◆ Exercise ◆
Where a line below holds the string "stroke", copy that line.

(Data entries)
____
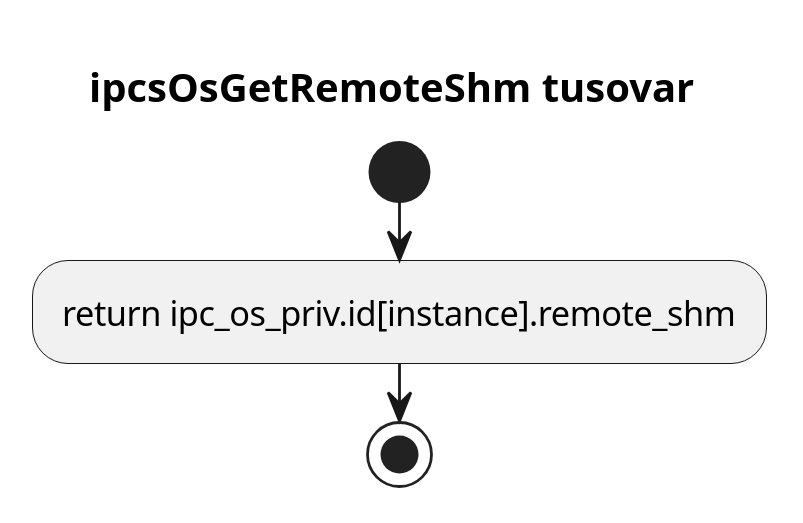
<!DOCTYPE html>
<html lang="en">
<head>
<meta charset="utf-8">
<title>ipcsOsGetRemoteShm tusovar</title>
<style>
:root {
  --paper: #ffffff;
  --ink: #000000;
  --node: #222222;
  --line: #181818;
  --action: #f1f1f1;
}
* { box-sizing: border-box; margin: 0; }
html, body { width: 803px; height: 523px; overflow: hidden; background: var(--paper); }
.diagram {
  position: relative;
  width: 803px;
  height: 523px;
  overflow: hidden;
  color: var(--ink);
  font-family: "Noto Sans", "Open Sans", sans-serif;
  white-space: nowrap;
}
.title {
  position: absolute;
  left: 89px;
  top: 57px;
  font-size: 40px;
  font-weight: 700;
  line-height: 60px;
}
.action {
  position: absolute;
  left: 32px;
  top: 260px;
  width: 735px;
  height: 104px;
  padding: 1px 0 0 29px;
  display: flex;
  align-items: center;
  background: var(--action);
  border: 1.4px solid var(--line);
  border-radius: 36px;
  font-size: 34.3px;
  letter-spacing: -0.47px;
}
.flow { position: absolute; inset: 0; }
.flow line { stroke: var(--line); stroke-width: 2.8; }
.start, .end-core { fill: var(--node); }
.end-ring { fill: none; stroke: var(--node); stroke-width: 2.8; }
.arrowhead { fill: var(--line); stroke: var(--line); stroke-width: 2.8; }
</style>
</head>
<body>
<main class="diagram">
  <h1 class="title">ipcsOsGetRemoteShm tusovar</h1>
  <p class="action">return ipc_os_priv.id[instance].remote_shm</p>
  <svg class="flow" width="803" height="523" viewBox="0 0 803 523" aria-hidden="true">
    <defs>
      <polygon id="arrowhead" class="arrowhead" points="-11.4,-28.6 0,0 11.4,-28.6 0,-17.2"/>
    </defs>
    <circle class="start" cx="399.5" cy="172" r="31"/>
    <line x1="399.5" y1="202" x2="399.5" y2="250"/>
    <use href="#arrowhead" x="399.5" y="260"/>
    <line x1="399.5" y1="363" x2="399.5" y2="411"/>
    <use href="#arrowhead" x="399.5" y="421"/>
    <circle class="end-ring" cx="399.5" cy="454.5" r="32"/>
    <circle class="end-core" cx="399.5" cy="454.5" r="19"/>
  </svg>
</main>
</body>
</html>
____
◆ Answer space ◆
.flow line { stroke: var(--line); stroke-width: 2.8; }
.end-ring { fill: none; stroke: var(--node); stroke-width: 2.8; }
.arrowhead { fill: var(--line); stroke: var(--line); stroke-width: 2.8; }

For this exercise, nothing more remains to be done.